Photo of AM and Shawn Lee
Shawn Lee and AM

The music industry's changing in so many ways, but one that isn't is promotion. Technology has made the early release of free mp3s possible, and daily music news websites make soft news such as cover art previews and tracklisting announcements possible, but once the album's out, an artist has  three months or so to push it, after which time the label cuts bait and moves on if nothing's happening. 

"It's a short-sighted way to go about things," says AM, who's still working to find an audience almost a year later for Celestial Electric, the album he cut with Shawn Lee. AM is a Loyola grad from the Northshore who's based in Los Angeles these days, and even though the album came out last fall, "I honestly feel that any record you haven't heard before is 'new'." 

The album was well if not widely reviewed.
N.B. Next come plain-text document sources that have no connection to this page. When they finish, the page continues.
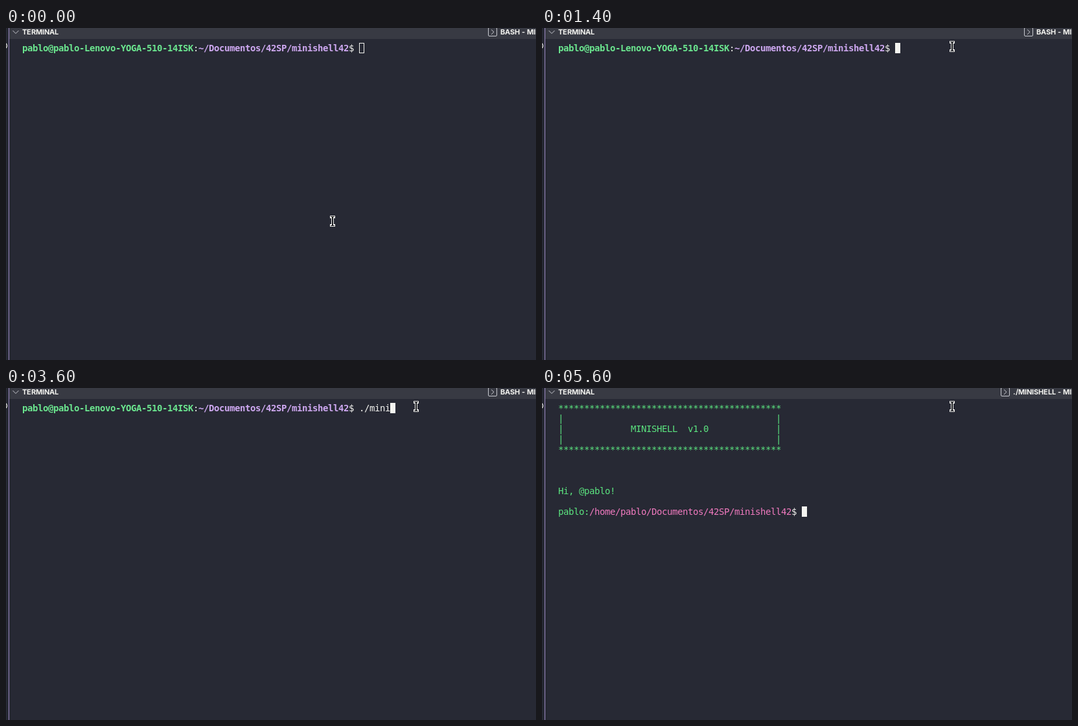
An HTML page with a canvas for the animation above (8000 ms loop, 818 px wide and 513 px high).

```html
<!DOCTYPE html>
<html lang="en">
<head>
<meta charset="utf-8">
<title>Terminal</title>
<style>
  html, body { margin: 0; width: 100%; height: 100%; overflow: hidden; background: #272934; }
  canvas { display: block; }
</style>
</head>
<body>
<canvas id="stage" width="818" height="513"></canvas>
<script>
const ctx = document.getElementById('stage').getContext('2d');
const LOOP = 8000, LEFT = 25, TOP = 23, CELL = 8, ROW = 16;
const MONO = '14px "DejaVu Sans Mono", monospace';
const UI = 'bold 11px Inter, sans-serif';
const COLOR = {
  back: '#272934', header: '#383a43', edge: '#9d8bc4', icon: '#c8cad0', white: '#f4f4f0',
  green: '#5be37f', boldGreen: '#6be68f', purple: '#cfa9f2', pink: '#f07abf'
};
const USER = 'pablo';
const FOLDER = 'Documentos/42SP/minishell42';

// [start time, value]
const mouseSteps = [
  [0, [504, 298]], [500, [562, 205]], [600, [645, 52]], [700, [640, 20]], [800, [642, 16]],
  [900, [637, 15]], [1200, [635, 20]], [1300, [633, 26]], [1400, [633, 28]]
];
const typedSteps = [
  [0, ''], [2400, '.'], [2500, './'], [3400, './m'], [3600, './mini'], [4600, './minishell ']
];
const FOCUS = 1400, ENTER = 5500, LAUNCH = 5600;

const valueAt = (steps, t) => steps.filter(([start]) => start <= t).pop()[1];

// Glyphs sit on whole pixels, each advance rounded.
function write(text, x, y, color, font) {
  ctx.font = font;
  ctx.fillStyle = color;
  for (const ch of text) {
    ctx.fillText(ch, x, y);
    x += Math.round(ctx.measureText(ch).width);
  }
  return x;
}

function term(row, runs) {
  let x = LEFT;
  for (const [text, color, bold] of runs) {
    x = write(text, x, TOP + row * ROW + 13, color, (bold ? 'bold ' : '') + MONO);
  }
}

function line(points, color, width = 1) {
  ctx.beginPath();
  points.forEach(([x, y]) => ctx.lineTo(x, y));
  ctx.strokeStyle = color;
  ctx.lineWidth = width;
  ctx.stroke();
}

function caret(col, row, filled) {
  const x = LEFT + col * CELL, y = TOP + row * ROW;
  ctx.fillStyle = ctx.strokeStyle = COLOR.white;
  ctx.lineWidth = 1;
  if (filled) ctx.fillRect(x, y, CELL, ROW);
  else ctx.strokeRect(x + .5, y + .5, CELL - 1, ROW - 1);
}

function frame(title, iconX) {
  ctx.fillStyle = COLOR.back;
  ctx.fillRect(0, 0, 818, 513);
  ctx.fillStyle = COLOR.header;
  ctx.fillRect(5, 0, 813, 17);
  ctx.fillStyle = COLOR.edge;
  ctx.fillRect(4, 0, 1, 513);

  ctx.beginPath();
  ctx.arc(-3, 27.5, 4.5, -1, 1);
  ctx.strokeStyle = COLOR.white;
  ctx.lineWidth = 1.2;
  ctx.stroke();

  line([[10.5, 4], [15, 8.5], [19.5, 4]], COLOR.icon);
  write('TERMINAL', 25, 10, COLOR.white, UI);

  ctx.beginPath();
  ctx.roundRect(iconX + .5, -.5, 13, 13, 1.5);
  ctx.strokeStyle = COLOR.icon;
  ctx.lineWidth = 1;
  ctx.stroke();
  line([[iconX + 5, 2.5], [iconX + 9, 6.2], [iconX + 5, 10]], COLOR.icon);
  write(title + ' - MINISHELL', iconX + 19, 10, COLOR.white, UI);
}

function pointer([x, y]) {
  ctx.fillStyle = COLOR.white;
  ctx.fillRect(x - 4, y - 8, 8, 4);
  ctx.fillRect(x - 4, y + 5, 8, 4);
  ctx.fillRect(x - 2, y - 7, 4, 15);
  ctx.fillStyle = '#111218';
  ctx.fillRect(x - 3, y - 7, 6, 1);
  ctx.fillRect(x - 3, y + 7, 6, 1);
  ctx.fillRect(x - 1, y - 7, 2, 15);
}

function bashScreen(t) {
  const typed = valueAt(typedSteps, t);
  frame('BASH', 744);
  term(0, [
    [`${USER}@${USER}-Lenovo-YOGA-510-14ISK`, COLOR.boldGreen, true],
    [':', COLOR.white],
    ['~/' + FOLDER, COLOR.purple, true],
    ['$ ' + typed, COLOR.white]
  ]);
  if (t < ENTER) caret(65 + typed.length, 0, t >= FOCUS);
  else caret(0, 1, true);
}

function shellScreen() {
  const stars = '*'.repeat(43);
  const side = '|' + ' '.repeat(41) + '|';
  const name = '|' + ' '.repeat(13) + 'MINISHELL  v1.0' + ' '.repeat(13) + '|';
  frame('./MINISHELL', 708);
  [stars, side, name, side, stars].forEach((text, row) => term(row, [[text, COLOR.green]]));
  term(8, [[`Hi, @${USER}!`, COLOR.green]]);
  term(10, [
    [USER + ':', COLOR.green],
    [`/home/${USER}/${FOLDER}`, COLOR.pink],
    ['$', COLOR.white]
  ]);
  caret(47, 10, true);
}

function draw() {
  const t = performance.now() % LOOP;
  if (t < LAUNCH) bashScreen(t);
  else shellScreen();
  pointer(valueAt(mouseSteps, t));
  requestAnimationFrame(draw);
}
draw();
</script>
</body>
</html>
```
Tiny Mix Tapes wrote:

Pooling their efforts into Celestial Electric, the duo have pulled off the nigh impossible: They have made an album that sounds now, blurring funk, pop, and “world music” genres beyond their established capabilities, yet remaining so true to a classic aesthetic that the album could be dug out of a crate without a label and confound listeners to pinpoint its origin. wrote:

It proves possible to take in the constant sunshine of California through AM's higher range vocals and some lovely guitar work, coupled with outer range studio subtleties that give a wider sound. Meanwhile Shawn Lee brings grittier London beats to the lower end, offering a bit of edgy groove to complement the soulfulness found up top. 

And Under the Radar wrote:

Los Angeles-based AM and London-based Shawn Lee both have an inherent feel for unadulterated soul vibes and funk tempos filtered through '70s soundtracks. These soul boys found each other across oceans and joined forces to create Celestial Electric. Together, the duo's understanding of classic sounds take on a modern flavor that enhances what each artist does exponentially.

AM and Lee did their part, touring and releasing a series of YouTube videos that document how the two made the album, passing tracks to each other so that they could work on them from their respective homes. But, Celestial Electric faced what AM calls "Small Label Syndrome."

"If you have an unlimited budget, the game changes," he says. "You can promote things for longer because really, all promotion is is keeping people on staff." The label, ESL, didn't have that sort of budget, but it did put out a couple of remix EPs to help keep attention on the project. For the most part though, AM and Lee have found an audience for the album one live show at a time.

Those shows don't only put the artist in front of a crowd of people, though. "They give you a reason to keep talking about the record," AM says, and that keeps alive the possibility that something will happen. In their case, after they'd finished a follow-up album and put out a call through for funding to help release the album--funding they're still looking for--Celestial Electric garnered new interest. "A few blogs wrote about a song from Celestial Electric ["Somebody Like You"] and all of a sudden, it got picked up on Hype Machine and went crazy," he says. "Then it feeds itself. More people are seeing it, and more people are listening to it and spreading the word about it. It starts to generate this automatic cycle of awareness. That never would have happened if we would have said, 'Oh well. That's it. We're done.''"